Children are naturally born risk takers, as it enables them to navigate in the world and support their development. Think of a baby beginning to walk; In the beginning they determine the risk as they use furniture and other supports to aid their walking, building their confidence and development the more they practice. They repeat the experience again and again and again, until they master those first few steps. They naturally take the risk to stand and wobble and then finally begin to move one foot in front of the other. The sense of achievement is huge and is celebrated and shared to all.

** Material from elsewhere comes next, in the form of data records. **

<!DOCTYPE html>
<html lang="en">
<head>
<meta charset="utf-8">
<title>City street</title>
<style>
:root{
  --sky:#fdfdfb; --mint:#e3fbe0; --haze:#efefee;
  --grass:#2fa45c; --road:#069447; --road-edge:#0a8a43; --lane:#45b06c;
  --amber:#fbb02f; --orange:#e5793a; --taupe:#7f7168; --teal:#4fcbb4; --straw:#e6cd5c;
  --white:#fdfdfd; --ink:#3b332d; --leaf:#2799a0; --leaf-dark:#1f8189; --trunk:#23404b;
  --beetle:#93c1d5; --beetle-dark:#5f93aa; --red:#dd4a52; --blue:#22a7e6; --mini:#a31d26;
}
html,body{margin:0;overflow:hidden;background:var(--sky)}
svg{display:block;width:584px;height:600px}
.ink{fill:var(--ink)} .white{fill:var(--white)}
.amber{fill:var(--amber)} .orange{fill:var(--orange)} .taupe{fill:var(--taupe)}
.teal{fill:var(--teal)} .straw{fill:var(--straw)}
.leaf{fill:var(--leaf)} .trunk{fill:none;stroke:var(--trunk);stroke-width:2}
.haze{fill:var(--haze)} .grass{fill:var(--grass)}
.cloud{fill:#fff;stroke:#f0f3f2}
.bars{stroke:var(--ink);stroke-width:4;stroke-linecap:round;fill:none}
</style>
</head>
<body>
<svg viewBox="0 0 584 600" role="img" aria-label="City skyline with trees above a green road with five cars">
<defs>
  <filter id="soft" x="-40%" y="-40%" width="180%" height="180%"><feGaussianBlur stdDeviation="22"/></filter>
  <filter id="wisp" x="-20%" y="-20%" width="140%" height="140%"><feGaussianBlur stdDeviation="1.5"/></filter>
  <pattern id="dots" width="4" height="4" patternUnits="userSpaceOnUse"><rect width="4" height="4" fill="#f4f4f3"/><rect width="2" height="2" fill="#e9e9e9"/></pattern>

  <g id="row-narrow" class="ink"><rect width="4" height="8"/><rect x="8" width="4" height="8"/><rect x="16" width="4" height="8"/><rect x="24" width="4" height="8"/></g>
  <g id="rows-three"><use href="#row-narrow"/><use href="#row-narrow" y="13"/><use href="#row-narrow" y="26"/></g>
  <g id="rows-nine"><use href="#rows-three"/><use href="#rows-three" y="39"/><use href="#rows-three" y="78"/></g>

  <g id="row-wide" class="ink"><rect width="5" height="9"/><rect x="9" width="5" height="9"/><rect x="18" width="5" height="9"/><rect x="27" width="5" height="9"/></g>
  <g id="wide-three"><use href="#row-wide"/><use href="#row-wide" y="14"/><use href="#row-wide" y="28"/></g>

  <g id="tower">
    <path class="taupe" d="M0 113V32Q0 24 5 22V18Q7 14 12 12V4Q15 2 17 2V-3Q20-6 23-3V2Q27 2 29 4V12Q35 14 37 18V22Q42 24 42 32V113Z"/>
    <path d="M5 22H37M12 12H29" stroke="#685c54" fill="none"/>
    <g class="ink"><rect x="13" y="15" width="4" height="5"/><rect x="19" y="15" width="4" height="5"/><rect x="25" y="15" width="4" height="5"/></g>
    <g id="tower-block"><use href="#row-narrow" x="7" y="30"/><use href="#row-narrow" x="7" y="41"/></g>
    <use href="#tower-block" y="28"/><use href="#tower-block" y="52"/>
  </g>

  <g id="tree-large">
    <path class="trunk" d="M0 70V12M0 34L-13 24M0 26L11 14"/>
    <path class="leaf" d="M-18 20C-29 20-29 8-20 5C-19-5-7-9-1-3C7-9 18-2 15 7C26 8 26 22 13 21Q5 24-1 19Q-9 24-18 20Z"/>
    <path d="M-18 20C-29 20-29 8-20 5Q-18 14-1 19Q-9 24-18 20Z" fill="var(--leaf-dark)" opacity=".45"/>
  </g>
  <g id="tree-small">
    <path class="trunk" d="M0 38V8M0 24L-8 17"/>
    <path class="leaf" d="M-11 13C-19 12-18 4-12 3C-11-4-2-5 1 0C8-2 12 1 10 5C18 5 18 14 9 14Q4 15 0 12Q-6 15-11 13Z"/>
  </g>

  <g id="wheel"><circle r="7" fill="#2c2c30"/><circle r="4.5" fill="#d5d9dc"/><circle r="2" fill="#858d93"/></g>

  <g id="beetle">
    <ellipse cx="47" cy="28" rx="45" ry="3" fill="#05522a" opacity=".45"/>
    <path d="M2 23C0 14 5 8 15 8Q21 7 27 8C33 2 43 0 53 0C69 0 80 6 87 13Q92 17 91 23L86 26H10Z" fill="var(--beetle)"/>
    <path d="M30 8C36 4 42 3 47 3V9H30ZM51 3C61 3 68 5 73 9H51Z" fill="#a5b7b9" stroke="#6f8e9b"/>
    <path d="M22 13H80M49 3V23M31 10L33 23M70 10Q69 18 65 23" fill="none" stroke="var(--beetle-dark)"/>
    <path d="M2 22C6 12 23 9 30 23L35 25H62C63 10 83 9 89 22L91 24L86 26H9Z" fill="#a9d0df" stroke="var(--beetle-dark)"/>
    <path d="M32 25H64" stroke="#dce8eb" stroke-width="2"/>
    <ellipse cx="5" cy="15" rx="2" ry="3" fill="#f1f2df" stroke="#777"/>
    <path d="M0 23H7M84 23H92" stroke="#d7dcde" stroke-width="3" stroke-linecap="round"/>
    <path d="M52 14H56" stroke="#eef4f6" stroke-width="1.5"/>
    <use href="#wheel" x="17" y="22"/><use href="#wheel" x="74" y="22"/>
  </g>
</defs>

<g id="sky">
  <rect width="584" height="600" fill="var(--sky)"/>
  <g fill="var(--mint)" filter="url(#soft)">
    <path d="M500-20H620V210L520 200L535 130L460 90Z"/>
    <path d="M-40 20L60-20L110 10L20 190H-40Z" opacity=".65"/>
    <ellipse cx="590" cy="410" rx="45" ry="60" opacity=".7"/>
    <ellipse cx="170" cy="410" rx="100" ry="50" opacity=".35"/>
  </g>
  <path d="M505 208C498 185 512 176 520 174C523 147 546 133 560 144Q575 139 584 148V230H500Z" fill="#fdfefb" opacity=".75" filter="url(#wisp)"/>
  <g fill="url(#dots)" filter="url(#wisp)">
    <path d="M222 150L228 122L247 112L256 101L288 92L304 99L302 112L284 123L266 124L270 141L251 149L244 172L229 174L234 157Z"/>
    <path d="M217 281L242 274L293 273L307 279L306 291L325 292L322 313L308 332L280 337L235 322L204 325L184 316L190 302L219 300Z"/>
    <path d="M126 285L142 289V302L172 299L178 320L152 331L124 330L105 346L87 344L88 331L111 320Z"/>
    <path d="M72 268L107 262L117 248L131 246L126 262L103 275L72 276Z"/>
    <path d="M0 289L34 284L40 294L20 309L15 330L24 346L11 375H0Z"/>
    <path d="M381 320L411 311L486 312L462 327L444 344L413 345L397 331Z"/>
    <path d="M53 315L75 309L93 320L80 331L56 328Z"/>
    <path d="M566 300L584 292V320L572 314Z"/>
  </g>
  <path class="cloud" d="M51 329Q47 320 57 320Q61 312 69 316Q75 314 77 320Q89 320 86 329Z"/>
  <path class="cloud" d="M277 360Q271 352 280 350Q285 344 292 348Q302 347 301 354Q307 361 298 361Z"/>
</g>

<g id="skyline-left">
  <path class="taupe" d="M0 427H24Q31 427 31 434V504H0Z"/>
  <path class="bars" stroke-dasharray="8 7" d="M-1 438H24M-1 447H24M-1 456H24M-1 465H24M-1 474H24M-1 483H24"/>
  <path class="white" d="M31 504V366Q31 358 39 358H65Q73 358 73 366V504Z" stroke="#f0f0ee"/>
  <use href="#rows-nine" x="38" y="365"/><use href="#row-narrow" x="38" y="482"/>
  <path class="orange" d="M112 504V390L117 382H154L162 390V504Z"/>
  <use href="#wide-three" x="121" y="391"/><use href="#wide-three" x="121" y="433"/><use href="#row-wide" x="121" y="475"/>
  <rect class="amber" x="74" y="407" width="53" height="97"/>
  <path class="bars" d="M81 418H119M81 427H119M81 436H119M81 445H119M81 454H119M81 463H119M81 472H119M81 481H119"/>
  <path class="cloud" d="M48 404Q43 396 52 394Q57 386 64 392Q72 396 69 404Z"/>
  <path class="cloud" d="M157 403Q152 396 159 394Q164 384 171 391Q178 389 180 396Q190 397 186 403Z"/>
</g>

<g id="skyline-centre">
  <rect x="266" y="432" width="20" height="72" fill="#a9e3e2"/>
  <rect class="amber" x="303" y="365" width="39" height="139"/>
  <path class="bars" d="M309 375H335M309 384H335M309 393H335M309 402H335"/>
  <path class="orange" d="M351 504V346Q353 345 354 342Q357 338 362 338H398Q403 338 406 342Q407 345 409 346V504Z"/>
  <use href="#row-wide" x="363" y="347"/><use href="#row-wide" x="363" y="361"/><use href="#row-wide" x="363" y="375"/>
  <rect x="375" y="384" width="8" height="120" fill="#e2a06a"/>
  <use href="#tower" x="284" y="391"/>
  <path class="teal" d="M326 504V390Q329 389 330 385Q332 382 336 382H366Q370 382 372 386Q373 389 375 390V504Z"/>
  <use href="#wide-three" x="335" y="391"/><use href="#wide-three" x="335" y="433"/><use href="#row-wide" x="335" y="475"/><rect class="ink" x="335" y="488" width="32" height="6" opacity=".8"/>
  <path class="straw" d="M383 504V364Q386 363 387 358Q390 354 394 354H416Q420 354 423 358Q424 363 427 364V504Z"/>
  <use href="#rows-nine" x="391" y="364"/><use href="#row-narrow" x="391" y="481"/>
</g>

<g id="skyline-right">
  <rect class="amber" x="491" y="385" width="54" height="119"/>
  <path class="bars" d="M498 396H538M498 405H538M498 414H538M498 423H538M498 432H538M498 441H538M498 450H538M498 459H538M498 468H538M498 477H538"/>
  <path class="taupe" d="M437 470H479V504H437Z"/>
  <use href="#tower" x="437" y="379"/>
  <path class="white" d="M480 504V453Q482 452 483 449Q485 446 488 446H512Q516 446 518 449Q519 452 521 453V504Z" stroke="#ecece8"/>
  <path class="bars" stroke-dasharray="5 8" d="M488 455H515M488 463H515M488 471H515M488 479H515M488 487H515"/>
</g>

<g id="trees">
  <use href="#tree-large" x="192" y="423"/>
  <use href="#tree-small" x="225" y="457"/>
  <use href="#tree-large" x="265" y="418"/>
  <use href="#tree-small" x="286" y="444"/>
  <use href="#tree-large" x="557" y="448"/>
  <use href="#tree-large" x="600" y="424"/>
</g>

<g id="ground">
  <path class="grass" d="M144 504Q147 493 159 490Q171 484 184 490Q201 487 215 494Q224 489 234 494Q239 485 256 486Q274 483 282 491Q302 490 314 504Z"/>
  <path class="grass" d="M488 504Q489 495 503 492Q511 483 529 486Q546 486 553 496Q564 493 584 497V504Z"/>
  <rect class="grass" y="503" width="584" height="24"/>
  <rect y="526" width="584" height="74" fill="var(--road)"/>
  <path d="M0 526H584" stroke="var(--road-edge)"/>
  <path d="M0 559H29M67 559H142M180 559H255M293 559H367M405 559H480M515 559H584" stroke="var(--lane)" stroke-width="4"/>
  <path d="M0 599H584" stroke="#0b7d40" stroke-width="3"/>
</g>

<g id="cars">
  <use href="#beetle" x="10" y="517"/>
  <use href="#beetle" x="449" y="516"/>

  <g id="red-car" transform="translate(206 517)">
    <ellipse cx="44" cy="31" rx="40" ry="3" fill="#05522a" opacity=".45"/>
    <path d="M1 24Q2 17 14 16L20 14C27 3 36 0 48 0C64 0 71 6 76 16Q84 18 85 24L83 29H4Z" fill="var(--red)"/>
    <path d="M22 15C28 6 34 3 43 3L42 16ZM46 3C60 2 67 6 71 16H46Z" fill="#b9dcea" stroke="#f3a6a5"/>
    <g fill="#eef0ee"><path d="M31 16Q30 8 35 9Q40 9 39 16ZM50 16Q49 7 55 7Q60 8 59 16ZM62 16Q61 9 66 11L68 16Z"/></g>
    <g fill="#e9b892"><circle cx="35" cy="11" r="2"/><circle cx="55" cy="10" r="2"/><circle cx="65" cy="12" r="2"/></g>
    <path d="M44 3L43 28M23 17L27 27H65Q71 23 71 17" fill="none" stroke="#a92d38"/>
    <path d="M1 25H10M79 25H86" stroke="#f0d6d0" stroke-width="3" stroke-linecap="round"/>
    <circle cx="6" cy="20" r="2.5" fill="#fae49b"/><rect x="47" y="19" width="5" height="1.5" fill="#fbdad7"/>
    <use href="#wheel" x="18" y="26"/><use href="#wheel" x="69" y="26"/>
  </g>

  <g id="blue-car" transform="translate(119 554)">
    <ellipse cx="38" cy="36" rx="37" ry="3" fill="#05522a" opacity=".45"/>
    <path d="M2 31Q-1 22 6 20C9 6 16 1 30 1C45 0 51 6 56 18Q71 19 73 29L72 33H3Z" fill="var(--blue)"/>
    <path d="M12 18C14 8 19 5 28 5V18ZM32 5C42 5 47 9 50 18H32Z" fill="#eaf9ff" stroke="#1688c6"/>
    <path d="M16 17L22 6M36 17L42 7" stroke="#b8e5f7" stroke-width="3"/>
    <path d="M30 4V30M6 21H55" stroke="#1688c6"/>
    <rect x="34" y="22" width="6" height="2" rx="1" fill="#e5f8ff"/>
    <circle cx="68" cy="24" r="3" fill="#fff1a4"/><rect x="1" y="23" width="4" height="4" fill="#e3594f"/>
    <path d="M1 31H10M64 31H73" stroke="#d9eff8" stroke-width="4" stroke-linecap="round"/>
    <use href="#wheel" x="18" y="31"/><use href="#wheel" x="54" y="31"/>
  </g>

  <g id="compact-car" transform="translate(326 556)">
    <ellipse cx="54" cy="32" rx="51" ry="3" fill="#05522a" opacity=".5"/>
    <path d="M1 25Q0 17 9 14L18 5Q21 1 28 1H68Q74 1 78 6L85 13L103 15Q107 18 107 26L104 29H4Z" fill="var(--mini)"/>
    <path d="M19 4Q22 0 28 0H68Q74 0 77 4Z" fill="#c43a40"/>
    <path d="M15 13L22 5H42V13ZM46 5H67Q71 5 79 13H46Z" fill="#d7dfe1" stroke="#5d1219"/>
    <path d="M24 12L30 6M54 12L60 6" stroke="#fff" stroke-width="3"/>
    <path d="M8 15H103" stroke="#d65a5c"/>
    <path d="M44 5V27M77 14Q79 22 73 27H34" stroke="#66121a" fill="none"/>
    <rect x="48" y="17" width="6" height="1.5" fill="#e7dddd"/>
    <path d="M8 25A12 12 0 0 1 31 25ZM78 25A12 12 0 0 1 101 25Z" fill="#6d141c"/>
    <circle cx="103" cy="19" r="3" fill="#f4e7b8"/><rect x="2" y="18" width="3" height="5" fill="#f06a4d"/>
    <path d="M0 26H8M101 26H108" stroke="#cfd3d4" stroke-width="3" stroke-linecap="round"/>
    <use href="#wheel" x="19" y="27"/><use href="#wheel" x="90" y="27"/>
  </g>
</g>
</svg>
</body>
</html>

This same desire to risk take continues as children grow, they want to engage in risky play as it enhances body awareness, confidence, resilience and critical thinking. It is fun, thrilling and the sense of achievement is huge when they finally figure out how to master the movement or have taken that leap of faith. But just like when they are learning to walk, they start with supports, holding a hand, using materials around them, climbing to the first rung, then the second. It is progress, hard work and determination over time that allows them to then finally jump from that great height, or climb up the slide or use the hand tools safely. Time is what allows children to engage in risky play safely.